### TASK MATERIAL:
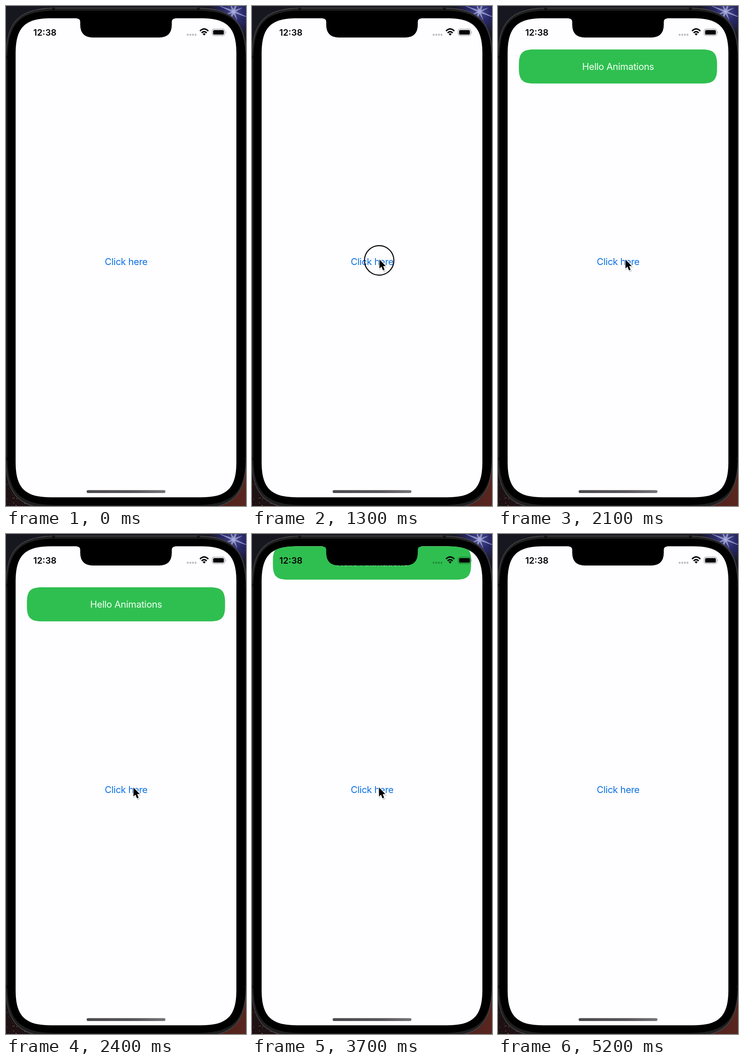
Animation, 519 px wide and 1079 px high, one loop 5300 ms. Source, as an HTML page:

```html
<!DOCTYPE html>
<html lang="en">
<head>
<meta charset="utf-8">
<title>Banner spring</title>
<style>
  html, body { margin: 0; width: 100%; height: 100%; overflow: hidden; background: #17171f; }
  svg { display: block; width: 519px; height: 1079px; }
  text { font-family: Inter, Roboto, sans-serif; font-size: 20.2px; letter-spacing: -.3px; text-anchor: middle; }
  .time { font-size: 19px; font-weight: 600; letter-spacing: 0; text-anchor: start; }
</style>
</head>
<body>
<svg viewBox="0 0 519 1079">
  <defs>
    <radialGradient id="nebula"><stop stop-color="#4a4c8c"/><stop offset=".4" stop-color="#29296a"/><stop offset="1" stop-color="#17171f"/></radialGradient>
    <linearGradient id="ember"><stop stop-color="#1c1113"/><stop offset=".6" stop-color="#2a1516"/><stop offset="1" stop-color="#5a261f"/></linearGradient>
    <linearGradient id="bar" x2="1"><stop stop-color="#4c4a4e"/><stop offset=".6" stop-color="#58565a"/><stop offset="1" stop-color="#77757a"/></linearGradient>
    <clipPath id="clip"><path id="clipShape"/></clipPath>
  </defs>

  <rect width="519" height="1079" fill="#17171f"/>
  <circle cx="492" cy="12" r="56" fill="url(#nebula)"/>
  <g id="rays" fill="#a9aede"></g>
  <rect y="960" width="519" height="119" fill="url(#ember)"/>
  <g id="dust" fill="#a5654c"></g>

  <path id="rim" fill="#4b4b4e"/>
  <path id="frame" fill="#1f1f20"/>
  <path id="bezel"/>
  <path d="M0 107h3v6H0zM0 974h3v6H0zM516 107h3v6h-3zM516 974h3v6h-3zM100 4h6v5h-6zM413 4h6v5h-6z" fill="#111"/>
  <path id="screen" fill="#fefdff"/>

  <g clip-path="url(#clip)">
    <g id="banner">
      <path id="pill" fill="#2fbf50"/>
      <text x="259.7" y="44.4" fill="#f4fff6">Hello Animations</text>
    </g>
  </g>
  <path d="M153 25V27Q160 27 160.500 34V41Q161 68 188 68H331Q358 68 358.500 41V34Q359 27 366 27V25z"/>

  <text class="time" x="59" y="64">12:38</text>
  <g fill-opacity=".25"><circle cx="392.800" cy="62" r="2.200"/><circle cx="398.600" cy="62" r="2.200"/><circle cx="404.200" cy="62" r="2.200"/><circle cx="409.800" cy="62" r="2.200"/></g>
  <path d="M419.500 54Q428.500 45 437.500 54M423 58Q428.500 52.600 434 58" fill="none" stroke="#000" stroke-width="3"/>
  <path d="M425.200 60.300Q428.500 57.500 431.800 60.300L428.500 63.800z"/>
  <rect x="445.800" y="49.800" width="27.400" height="14" rx="4.300" fill="none" stroke="#000" stroke-opacity=".4" stroke-width="1.200"/>
  <rect x="447.900" y="51.900" width="23.200" height="9.900" rx="2.600"/>
  <path d="M474.700 54.500q1.800 2.300 0 4.600z" fill-opacity=".45"/>

  <text id="button" x="259.8" y="559.2" fill="#0a70e4">Click here</text>
  <rect x="174.400" y="1044.800" width="170.400" height="6.100" rx="3" fill="url(#bar)"/>

  <g id="cursor">
    <circle id="ring" cy="2" r="31.800" fill="none" stroke="#000" stroke-width="2.200"/>
    <path d="M0 0V23.500L6 19.500L9.500 27.500L15 25L11.500 17.500H18z" fill-opacity=".16"/>
    <path d="M.6 0V19.600L5 15.600L8.200 23.400L11.800 21.900L8.600 14.300H14.300z" stroke="#fff" stroke-width="2.800" paint-order="stroke"/>
  </g>
</svg>
<script>
const LOOP = 5300, STEP = 100;
const REST_Y = 108.5, TRAVEL = 344;
const PRESSES = [[1300, 1900], [2940, 3629]];
const $ = id => document.getElementById(id);
const clamp = v => Math.min(1, Math.max(0, v));
const ease = v => v * v * (3 - 2 * v);

// Rectangle with continuous corners: a is the corner's reach, k its control offset.
function squircle(x, y, w, h, a, k) {
  const r = x + w, b = y + h;
  return `M${x + a} ${y}H${r - a}C${r - k} ${y} ${r} ${y + k} ${r} ${y + a}` +
    `V${b - a}C${r} ${b - k} ${r - k} ${b} ${r - a} ${b}` +
    `H${x + a}C${x + k} ${b} ${x} ${b - k} ${x} ${b - a}` +
    `V${y + a}C${x} ${y + k} ${x + k} ${y} ${x + a} ${y}z`;
}
const shape = (id, ...box) => $(id).setAttribute('d', squircle(...box));
const SCREEN = [20.8, 26.6, 477.4, 1033.6, 76, 20];
shape('rim', -1, 3.5, 521, 1082, 112, 29);
shape('frame', 0, 5, 519, 1079, 111, 28.5);
shape('bezel', 3, 10, 515, 1067, 106, 27);
shape('screen', ...SCREEN);
shape('clipShape', ...SCREEN);
shape('pill', 45.2, 0, 428.5, 73.4, 32, 8);

for (let i = 0; i < 8; i++)
  $('rays').innerHTML += `<path d="M0 -2.500L${i % 2 ? 22 : 38} 0L0 2.500z" transform="translate(492 12) rotate(${i * 45 + 22})" opacity=".75"/>`;
let seed = 7;
const random = () => (seed = seed * 16807 % 2147483647) / 2147483647;
for (let i = 0; i < 60; i++)
  $('dust').innerHTML += `<circle cx="${random() * 70}" cy="${1015 + random() * 64}" r="${.4 + random() * .6}"/>`;

// Unit step response of a spring with response 0.55 s and damping fraction 0.5.
function spring(ms) {
  if (ms <= 0) return 0;
  const s = ms / 1000, omega = 2 * Math.PI / .55, decay = omega * .5, freq = omega * Math.sqrt(.75);
  return 1 - Math.exp(-decay * s) * (Math.cos(freq * s) + decay / freq * Math.sin(freq * s));
}

function cursorAt(t) {
  const enter = 1 - (1 - clamp((t - 50) / 1100)) ** 3;
  const leave = ease(clamp((t - 4000) / 1150));
  const nudge = t >= 2600 ? 1 : 0;
  return [275 + 60 * (1 - enter) - nudge + 75 * leave, 547 + 540 * (1 - enter) + 545 * leave];
}

function draw(t) {
  const shown = spring(t - PRESSES[0][1]) - spring(t - PRESSES[1][1]);
  $('banner').setAttribute('transform', `translate(0 ${REST_Y - TRAVEL * (1 - shown)})`);

  const pressed = PRESSES.some(([down, up]) => t >= down && t < up);
  let dim = 0;
  for (const [down, up] of PRESSES)
    dim += clamp((t - down) / 200) * (1 - clamp((t - up) / 60));
  $('button').setAttribute('opacity', 1 - .8 * dim);

  $('cursor').setAttribute('transform', `translate(${cursorAt(t)})`);
  $('cursor').setAttribute('visibility', t >= 100 && t < 5200 ? 'visible' : 'hidden');
  $('ring').setAttribute('opacity', pressed ? 1 : 0);
}

const start = performance.now();
function tick() {
  const t = (performance.now() - start) % LOOP;
  draw(Math.floor(t / STEP) * STEP);
  requestAnimationFrame(tick);
}
tick();
</script>
</body>
</html>
```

### TASK BRIEF:
Would you repeat the entries exactly, but with no pictures?

### OUTPUT BELOW:
Animation, 519 px wide and 1079 px high, one loop 5300 ms. Source, as an HTML page:

```html
<!DOCTYPE html>
<html lang="en">
<head>
<meta charset="utf-8">
<title>Banner spring</title>
<style>
  html, body { margin: 0; width: 100%; height: 100%; overflow: hidden; background: #17171f; }
  svg { display: block; width: 519px; height: 1079px; }
  text { font-family: Inter, Roboto, sans-serif; font-size: 20.2px; letter-spacing: -.3px; text-anchor: middle; }
  .time { font-size: 19px; font-weight: 600; letter-spacing: 0; text-anchor: start; }
</style>
</head>
<body>
<svg viewBox="0 0 519 1079">
  <defs>
    <radialGradient id="nebula"><stop stop-color="#4a4c8c"/><stop offset=".4" stop-color="#29296a"/><stop offset="1" stop-color="#17171f"/></radialGradient>
    <linearGradient id="ember"><stop stop-color="#1c1113"/><stop offset=".6" stop-color="#2a1516"/><stop offset="1" stop-color="#5a261f"/></linearGradient>
    <linearGradient id="bar" x2="1"><stop stop-color="#4c4a4e"/><stop offset=".6" stop-color="#58565a"/><stop offset="1" stop-color="#77757a"/></linearGradient>
    <clipPath id="clip"><path id="clipShape"/></clipPath>
  </defs>

  <rect width="519" height="1079" fill="#17171f"/>
  <circle cx="492" cy="12" r="56" fill="url(#nebula)"/>
  <g id="rays" fill="#a9aede"></g>
  <rect y="960" width="519" height="119" fill="url(#ember)"/>
  <g id="dust" fill="#a5654c"></g>

  <path id="rim" fill="#4b4b4e"/>
  <path id="frame" fill="#1f1f20"/>
  <path id="bezel"/>
  <path d="M0 107h3v6H0zM0 974h3v6H0zM516 107h3v6h-3zM516 974h3v6h-3zM100 4h6v5h-6zM413 4h6v5h-6z" fill="#111"/>
  <path id="screen" fill="#fefdff"/>

  <g clip-path="url(#clip)">
    <g id="banner">
      <path id="pill" fill="#2fbf50"/>
      <text x="259.7" y="44.4" fill="#f4fff6">Hello Animations</text>
    </g>
  </g>
  <path d="M153 25V27Q160 27 160.500 34V41Q161 68 188 68H331Q358 68 358.500 41V34Q359 27 366 27V25z"/>

  <text class="time" x="59" y="64">12:38</text>
  <g fill-opacity=".25"><circle cx="392.800" cy="62" r="2.200"/><circle cx="398.600" cy="62" r="2.200"/><circle cx="404.200" cy="62" r="2.200"/><circle cx="409.800" cy="62" r="2.200"/></g>
  <path d="M419.500 54Q428.500 45 437.500 54M423 58Q428.500 52.600 434 58" fill="none" stroke="#000" stroke-width="3"/>
  <path d="M425.200 60.300Q428.500 57.500 431.800 60.300L428.500 63.800z"/>
  <rect x="445.800" y="49.800" width="27.400" height="14" rx="4.300" fill="none" stroke="#000" stroke-opacity=".4" stroke-width="1.200"/>
  <rect x="447.900" y="51.900" width="23.200" height="9.900" rx="2.600"/>
  <path d="M474.700 54.500q1.800 2.300 0 4.600z" fill-opacity=".45"/>

  <text id="button" x="259.8" y="559.2" fill="#0a70e4">Click here</text>
  <rect x="174.400" y="1044.800" width="170.400" height="6.100" rx="3" fill="url(#bar)"/>

  <g id="cursor">
    <circle id="ring" cy="2" r="31.800" fill="none" stroke="#000" stroke-width="2.200"/>
    <path d="M0 0V23.500L6 19.500L9.500 27.500L15 25L11.500 17.500H18z" fill-opacity=".16"/>
    <path d="M.6 0V19.600L5 15.600L8.200 23.400L11.800 21.900L8.600 14.300H14.300z" stroke="#fff" stroke-width="2.800" paint-order="stroke"/>
  </g>
</svg>
<script>
const LOOP = 5300, STEP = 100;
const REST_Y = 108.5, TRAVEL = 344;
const PRESSES = [[1300, 1900], [2940, 3629]];
const $ = id => document.getElementById(id);
const clamp = v => Math.min(1, Math.max(0, v));
const ease = v => v * v * (3 - 2 * v);

// Rectangle with continuous corners: a is the corner's reach, k its control offset.
function squircle(x, y, w, h, a, k) {
  const r = x + w, b = y + h;
  return `M${x + a} ${y}H${r - a}C${r - k} ${y} ${r} ${y + k} ${r} ${y + a}` +
    `V${b - a}C${r} ${b - k} ${r - k} ${b} ${r - a} ${b}` +
    `H${x + a}C${x + k} ${b} ${x} ${b - k} ${x} ${b - a}` +
    `V${y + a}C${x} ${y + k} ${x + k} ${y} ${x + a} ${y}z`;
}
const shape = (id, ...box) => $(id).setAttribute('d', squircle(...box));
const SCREEN = [20.8, 26.6, 477.4, 1033.6, 76, 20];
shape('rim', -1, 3.5, 521, 1082, 112, 29);
shape('frame', 0, 5, 519, 1079, 111, 28.5);
shape('bezel', 3, 10, 515, 1067, 106, 27);
shape('screen', ...SCREEN);
shape('clipShape', ...SCREEN);
shape('pill', 45.2, 0, 428.5, 73.4, 32, 8);

for (let i = 0; i < 8; i++)
  $('rays').innerHTML += `<path d="M0 -2.500L${i % 2 ? 22 : 38} 0L0 2.500z" transform="translate(492 12) rotate(${i * 45 + 22})" opacity=".75"/>`;
let seed = 7;
const random = () => (seed = seed * 16807 % 2147483647) / 2147483647;
for (let i = 0; i < 60; i++)
  $('dust').innerHTML += `<circle cx="${random() * 70}" cy="${1015 + random() * 64}" r="${.4 + random() * .6}"/>`;

// Unit step response of a spring with response 0.55 s and damping fraction 0.5.
function spring(ms) {
  if (ms <= 0) return 0;
  const s = ms / 1000, omega = 2 * Math.PI / .55, decay = omega * .5, freq = omega * Math.sqrt(.75);
  return 1 - Math.exp(-decay * s) * (Math.cos(freq * s) + decay / freq * Math.sin(freq * s));
}

function cursorAt(t) {
  const enter = 1 - (1 - clamp((t - 50) / 1100)) ** 3;
  const leave = ease(clamp((t - 4000) / 1150));
  const nudge = t >= 2600 ? 1 : 0;
  return [275 + 60 * (1 - enter) - nudge + 75 * leave, 547 + 540 * (1 - enter) + 545 * leave];
}

function draw(t) {
  const shown = spring(t - PRESSES[0][1]) - spring(t - PRESSES[1][1]);
  $('banner').setAttribute('transform', `translate(0 ${REST_Y - TRAVEL * (1 - shown)})`);

  const pressed = PRESSES.some(([down, up]) => t >= down && t < up);
  let dim = 0;
  for (const [down, up] of PRESSES)
    dim += clamp((t - down) / 200) * (1 - clamp((t - up) / 60));
  $('button').setAttribute('opacity', 1 - .8 * dim);

  $('cursor').setAttribute('transform', `translate(${cursorAt(t)})`);
  $('cursor').setAttribute('visibility', t >= 100 && t < 5200 ? 'visible' : 'hidden');
  $('ring').setAttribute('opacity', pressed ? 1 : 0);
}

const start = performance.now();
function tick() {
  const t = (performance.now() - start) % LOOP;
  draw(Math.floor(t / STEP) * STEP);
  requestAnimationFrame(tick);
}
tick();
</script>
</body>
</html>
```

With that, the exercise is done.